(Stored data entries)
···

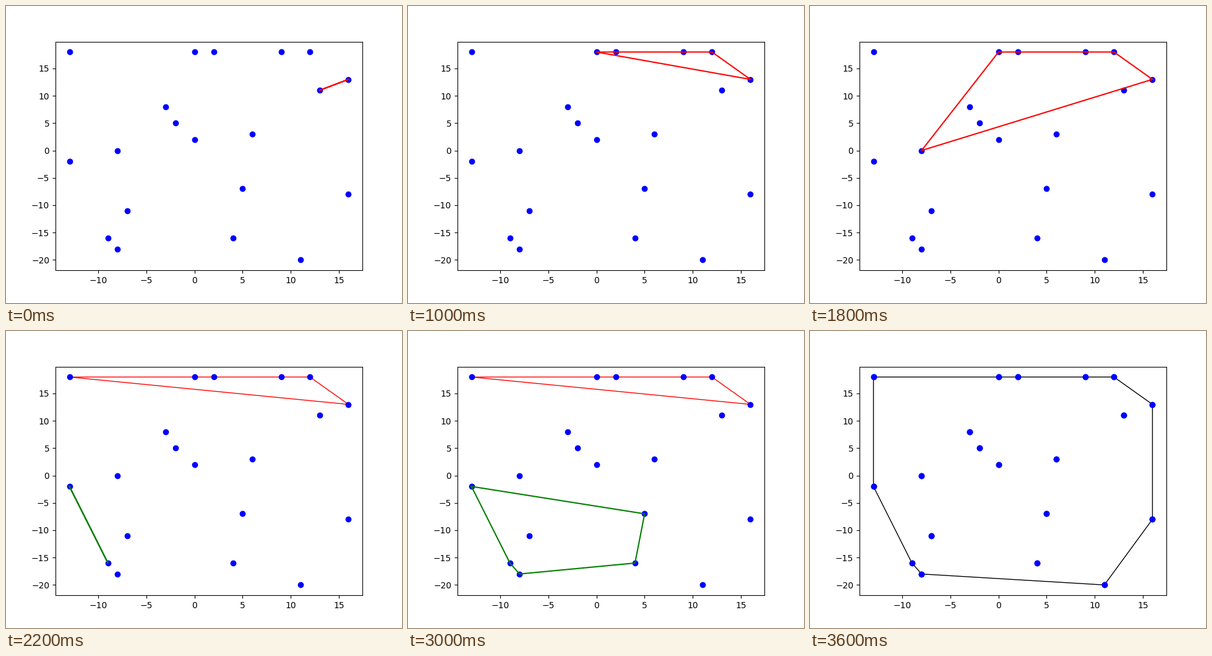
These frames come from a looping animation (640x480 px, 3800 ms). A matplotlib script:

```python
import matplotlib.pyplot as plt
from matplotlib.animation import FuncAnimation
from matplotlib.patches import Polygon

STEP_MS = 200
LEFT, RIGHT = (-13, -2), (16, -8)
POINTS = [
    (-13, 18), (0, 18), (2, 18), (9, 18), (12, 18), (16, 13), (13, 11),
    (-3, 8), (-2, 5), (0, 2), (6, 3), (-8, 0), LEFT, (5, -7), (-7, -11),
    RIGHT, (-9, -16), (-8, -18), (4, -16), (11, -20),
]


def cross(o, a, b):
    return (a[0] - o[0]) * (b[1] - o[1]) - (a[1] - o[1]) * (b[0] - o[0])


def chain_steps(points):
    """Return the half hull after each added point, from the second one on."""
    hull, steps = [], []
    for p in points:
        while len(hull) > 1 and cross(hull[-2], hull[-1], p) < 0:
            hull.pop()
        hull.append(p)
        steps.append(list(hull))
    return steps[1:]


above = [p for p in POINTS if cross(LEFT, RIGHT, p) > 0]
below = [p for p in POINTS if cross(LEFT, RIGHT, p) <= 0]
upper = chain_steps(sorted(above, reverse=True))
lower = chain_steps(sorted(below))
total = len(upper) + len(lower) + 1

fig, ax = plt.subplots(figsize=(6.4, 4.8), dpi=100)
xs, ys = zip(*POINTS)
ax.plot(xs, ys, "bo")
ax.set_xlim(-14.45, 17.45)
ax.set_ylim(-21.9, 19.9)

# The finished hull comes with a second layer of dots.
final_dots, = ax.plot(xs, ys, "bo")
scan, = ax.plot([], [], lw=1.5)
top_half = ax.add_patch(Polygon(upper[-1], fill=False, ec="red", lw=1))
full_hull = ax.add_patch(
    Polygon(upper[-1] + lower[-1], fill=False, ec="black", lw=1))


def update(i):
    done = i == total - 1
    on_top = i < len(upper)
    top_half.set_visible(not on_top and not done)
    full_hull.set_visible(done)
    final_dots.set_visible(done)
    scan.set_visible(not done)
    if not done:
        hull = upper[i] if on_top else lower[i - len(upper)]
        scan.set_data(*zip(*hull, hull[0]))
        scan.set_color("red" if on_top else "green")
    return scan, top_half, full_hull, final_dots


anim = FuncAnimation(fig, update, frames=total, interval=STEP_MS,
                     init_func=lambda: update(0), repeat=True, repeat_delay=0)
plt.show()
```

···

Exercise objective => Copy out every line above without change, dropping the pictures.

Written response =>
These frames come from a looping animation (640x480 px, 3800 ms). A matplotlib script:

```python
import matplotlib.pyplot as plt
from matplotlib.animation import FuncAnimation
from matplotlib.patches import Polygon

STEP_MS = 200
LEFT, RIGHT = (-13, -2), (16, -8)
POINTS = [
    (-13, 18), (0, 18), (2, 18), (9, 18), (12, 18), (16, 13), (13, 11),
    (-3, 8), (-2, 5), (0, 2), (6, 3), (-8, 0), LEFT, (5, -7), (-7, -11),
    RIGHT, (-9, -16), (-8, -18), (4, -16), (11, -20),
]


def cross(o, a, b):
    return (a[0] - o[0]) * (b[1] - o[1]) - (a[1] - o[1]) * (b[0] - o[0])


def chain_steps(points):
    """Return the half hull after each added point, from the second one on."""
    hull, steps = [], []
    for p in points:
        while len(hull) > 1 and cross(hull[-2], hull[-1], p) < 0:
            hull.pop()
        hull.append(p)
        steps.append(list(hull))
    return steps[1:]


above = [p for p in POINTS if cross(LEFT, RIGHT, p) > 0]
below = [p for p in POINTS if cross(LEFT, RIGHT, p) <= 0]
upper = chain_steps(sorted(above, reverse=True))
lower = chain_steps(sorted(below))
total = len(upper) + len(lower) + 1

fig, ax = plt.subplots(figsize=(6.4, 4.8), dpi=100)
xs, ys = zip(*POINTS)
ax.plot(xs, ys, "bo")
ax.set_xlim(-14.45, 17.45)
ax.set_ylim(-21.9, 19.9)

# The finished hull comes with a second layer of dots.
final_dots, = ax.plot(xs, ys, "bo")
scan, = ax.plot([], [], lw=1.5)
top_half = ax.add_patch(Polygon(upper[-1], fill=False, ec="red", lw=1))
full_hull = ax.add_patch(
    Polygon(upper[-1] + lower[-1], fill=False, ec="black", lw=1))


def update(i):
    done = i == total - 1
    on_top = i < len(upper)
    top_half.set_visible(not on_top and not done)
    full_hull.set_visible(done)
    final_dots.set_visible(done)
    scan.set_visible(not done)
    if not done:
        hull = upper[i] if on_top else lower[i - len(upper)]
        scan.set_data(*zip(*hull, hull[0]))
        scan.set_color("red" if on_top else "green")
    return scan, top_half, full_hull, final_dots


anim = FuncAnimation(fig, update, frames=total, interval=STEP_MS,
                     init_func=lambda: update(0), repeat=True, repeat_delay=0)
plt.show()
```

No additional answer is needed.